Petitioner also argues that he was denied his right to procedural due process because he was not provided with various policies, statutes, and other legal materials regarding parole suitability. As stated above, however, the Supreme Court has held that the federal due process clause is satisfied if the Board gives an inmate an opportunity to be heard and provides a statement of reasons why parole was denied. Petitioner's attached materials indicate that both occurred in his case. (Ptn., Ex. A at 26-85 (transcript of Board hearing)). Thus, this claim will be denied as well.

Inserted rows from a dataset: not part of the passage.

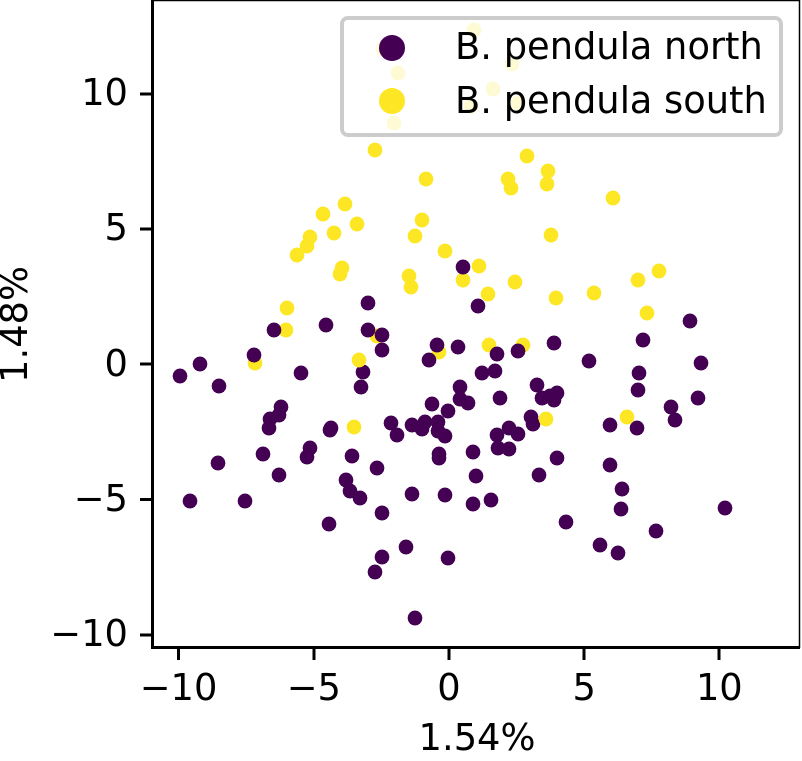
<!DOCTYPE html>
<html lang="en">
<head>
<meta charset="utf-8">
<title>B. pendula scatter plot</title>
<style>
:root { --north: #440154; --south: #fde725; --ink: #000; --paper: #fff; --frame: #ccc; }
* { box-sizing: border-box; margin: 0; padding: 0; }
body { width: 802px; height: 761px; overflow: hidden; background: var(--paper); }
.chart {
  display: grid; grid-template-columns: 30px 122px 650px; grid-template-rows: 648px 113px;
  width: 802px; height: 761px; overflow: hidden;
  font: 36.8px/1 "DejaVu Sans", sans-serif; color: var(--ink); white-space: nowrap;
}
.y-title { writing-mode: vertical-rl; transform: rotate(180deg); place-self: center; line-height: 30px; }
.y-ticks {
  display: grid; grid-template-rows: repeat(5, 135.2px); align-items: center; justify-items: end;
  height: 676px; margin-top: 26px; padding-right: 24px; list-style: none;
}
.plot { position: relative; }
.plot svg { display: block; overflow: visible; }
.points circle { r: 7.4px; }
.north { fill: var(--north); }
.south { fill: var(--south); }
.axes { stroke: var(--ink); stroke-width: 3; fill: none; }
.legend {
  position: absolute; left: 188px; top: 16px; width: 443px; height: 121px;
  display: grid; grid-template-rows: repeat(2, 53.5px); align-items: center;
  padding: 1px 0 0 35px; border: 4px solid var(--frame); border-radius: 8px;
  background: rgb(255 255 255 / .8); list-style: none;
}
.legend li { display: flex; align-items: center; gap: 50px; }
.marker { width: 26px; height: 26px; border-radius: 50%; flex: none; }
.marker.north { background: var(--north); }
.marker.south { background: var(--south); }
.x-axis { grid-column: 3; grid-row: 2; }
.x-ticks {
  display: grid; grid-template-columns: repeat(5, 135.2px); place-items: center;
  width: 676px; height: 80px; margin-left: -41px; list-style: none;
}
.x-title { line-height: 20px; text-align: center; }
</style>
</head>
<body>
<main class="chart">
  <p class="y-title">1.48%</p>
  <ul class="y-ticks"><li>10</li><li>5</li><li>0</li><li>−5</li><li>−10</li></ul>
  <section class="plot">
    <svg width="650" height="648" viewBox="152 0 650 648" role="img" aria-label="Scatter of B. pendula north and south samples">
      <g class="points south">
        <circle cx="474" cy="30"/><circle cx="383" cy="49"/><circle cx="398" cy="73"/><circle cx="512" cy="64"/><circle cx="493" cy="89"/><circle cx="518" cy="103"/><circle cx="471" cy="106"/><circle cx="394" cy="123"/>
        <circle cx="375" cy="150"/><circle cx="527" cy="156"/><circle cx="426" cy="179"/><circle cx="508" cy="179"/><circle cx="511" cy="188"/><circle cx="548" cy="171"/><circle cx="547" cy="184"/><circle cx="613" cy="198"/>
        <circle cx="345" cy="204"/><circle cx="323" cy="214"/><circle cx="357" cy="224"/><circle cx="334" cy="233"/><circle cx="310" cy="237"/><circle cx="307" cy="246"/><circle cx="297" cy="255"/><circle cx="422" cy="220"/><circle cx="415" cy="236"/><circle cx="551" cy="235"/><circle cx="445" cy="251"/>
        <circle cx="342" cy="268"/><circle cx="340" cy="274"/><circle cx="409" cy="276"/><circle cx="411" cy="287"/><circle cx="479" cy="266"/><circle cx="463" cy="280"/><circle cx="488" cy="294"/><circle cx="515" cy="282"/><circle cx="556" cy="298"/><circle cx="594" cy="293"/><circle cx="638" cy="280"/><circle cx="659" cy="271"/><circle cx="647" cy="313"/>
        <circle cx="287" cy="308"/><circle cx="286" cy="330"/><circle cx="255" cy="363"/><circle cx="377" cy="336"/><circle cx="439" cy="352"/><circle cx="489" cy="345"/><circle cx="523" cy="345"/>
      </g>
      <g class="points north">
        <circle cx="463" cy="267"/><circle cx="478" cy="306"/><circle cx="368" cy="303"/><circle cx="326" cy="325"/><circle cx="274" cy="330"/><circle cx="368" cy="330"/><circle cx="382" cy="335"/><circle cx="382" cy="350"/><circle cx="437" cy="345"/><circle cx="429" cy="360"/><circle cx="458" cy="347"/><circle cx="497" cy="354"/><circle cx="518" cy="351"/><circle cx="554" cy="343"/><circle cx="589" cy="361"/><circle cx="643" cy="340"/><circle cx="690" cy="321"/><circle cx="701" cy="363"/>
        <circle cx="254" cy="355"/><circle cx="200" cy="364"/><circle cx="180" cy="376"/><circle cx="219" cy="386"/><circle cx="301" cy="373"/><circle cx="363" cy="372"/><circle cx="361" cy="387"/><circle cx="281" cy="407"/><circle cx="279" cy="415"/><circle cx="270" cy="419"/><circle cx="269" cy="428"/><circle cx="331" cy="428"/><circle cx="330" cy="430"/><circle cx="263" cy="454"/><circle cx="310" cy="448"/><circle cx="307" cy="457"/><circle cx="352" cy="456"/><circle cx="218" cy="463"/><circle cx="279" cy="475"/><circle cx="190" cy="501"/><circle cx="245" cy="501"/>
        <circle cx="346" cy="480"/><circle cx="350" cy="491"/><circle cx="360" cy="498"/><circle cx="377" cy="468"/><circle cx="329" cy="524"/><circle cx="382" cy="513"/><circle cx="406" cy="547"/><circle cx="382" cy="557"/><circle cx="375" cy="572"/><circle cx="415" cy="618"/><circle cx="448" cy="558"/><circle cx="412" cy="494"/><circle cx="445" cy="495"/><circle cx="473" cy="504"/><circle cx="491" cy="500"/><circle cx="476" cy="476"/>
        <circle cx="391" cy="423"/><circle cx="397" cy="435"/><circle cx="412" cy="425"/><circle cx="425" cy="422"/><circle cx="422" cy="429"/><circle cx="438" cy="422"/><circle cx="438" cy="431"/><circle cx="445" cy="436"/><circle cx="432" cy="404"/><circle cx="448" cy="411"/><circle cx="460" cy="387"/><circle cx="460" cy="399"/><circle cx="468" cy="403"/><circle cx="439" cy="454"/><circle cx="439" cy="458"/><circle cx="473" cy="452"/><circle cx="482" cy="373"/><circle cx="495" cy="371"/><circle cx="500" cy="398"/>
        <circle cx="497" cy="435"/><circle cx="509" cy="428"/><circle cx="518" cy="434"/><circle cx="498" cy="448"/><circle cx="509" cy="449"/><circle cx="531" cy="417"/><circle cx="533" cy="424"/><circle cx="537" cy="385"/><circle cx="542" cy="398"/><circle cx="550" cy="396"/><circle cx="557" cy="393"/><circle cx="554" cy="400"/><circle cx="557" cy="458"/><circle cx="539" cy="475"/><circle cx="566" cy="522"/><circle cx="600" cy="545"/><circle cx="618" cy="553"/><circle cx="656" cy="531"/><circle cx="621" cy="509"/><circle cx="622" cy="489"/><circle cx="610" cy="465"/><circle cx="610" cy="425"/><circle cx="637" cy="428"/><circle cx="639" cy="373"/><circle cx="638" cy="390"/><circle cx="671" cy="407"/><circle cx="675" cy="420"/><circle cx="698" cy="398"/><circle cx="725" cy="508"/>
      </g>
      <g class="points south">
        <circle cx="359" cy="360"/><circle cx="354" cy="427"/><circle cx="546" cy="419"/><circle cx="627" cy="417"/>
      </g>
      <g class="axes">
        <path d="M152.5 0V647.5H800"/>
        <path d="M152 .5H799.5V648" stroke-width="1.5"/>
        <path d="M140 94h12M140 229h12M140 364h12M140 499.5h12M140 635h12"/>
        <path d="M178.5 648v12M314 648v12M449 648v12M584 648v12M719 648v12"/>
      </g>
    </svg>
    <ul class="legend">
      <li><span class="marker north"></span>B. pendula north</li>
      <li><span class="marker south"></span>B. pendula south</li>
    </ul>
  </section>
  <div class="x-axis">
    <ul class="x-ticks"><li>−10</li><li>−5</li><li>0</li><li>5</li><li>10</li></ul>
    <p class="x-title">1.54%</p>
  </div>
</main>
</body>
</html>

Lastly, petitioner claims in passing that he was denied his Sixth Amendment right to a jury trial. He attempts to incorporate by reference his state habeas petitions making this argument (Ptn. at 8); however, he attaches no state petitions that address this issue. Petitioner apparently did raise this issue in the Los Angeles County Superior Court, which rejected petitioner's Sixth Amendment claim in a reasoned opinion. (Ptn., Ex. D at 104-106.) Like the superior court, the undersigned rejects any challenge to the Board's decision based on Apprendi v. New Jersey, 530 U.S. 466, 490, 120 S. Ct. 2348 (2000) ("Other than the fact of a prior conviction, any fact that increases the penalty for a crime beyond the prescribed statutory maximum must be submitted to a jury, and proved beyond a reasonable doubt"); see also Blakely v. Washington, 542 U.S. 296, 124 S. Ct. 2531 (2004). Petitioner mistakes the BPH as part of the judicial system involved in sentencing. It is not. It is a state agency tasked with reviewing parole eligibility which may take into account a myriad of discretionary factors. No case stands for the proposition that plaintiff is entitled to a jury trial at his administrative hearing. Nothing in Apprendi or Blakely applies to such agency decision making.
There being no ground upon which petitioner can proceed, this petition will be denied.
Accordingly, IT IS HEREBY ORDERED that the petition is denied, and the Clerk of Court shall close this case.
Gregory G. Hollows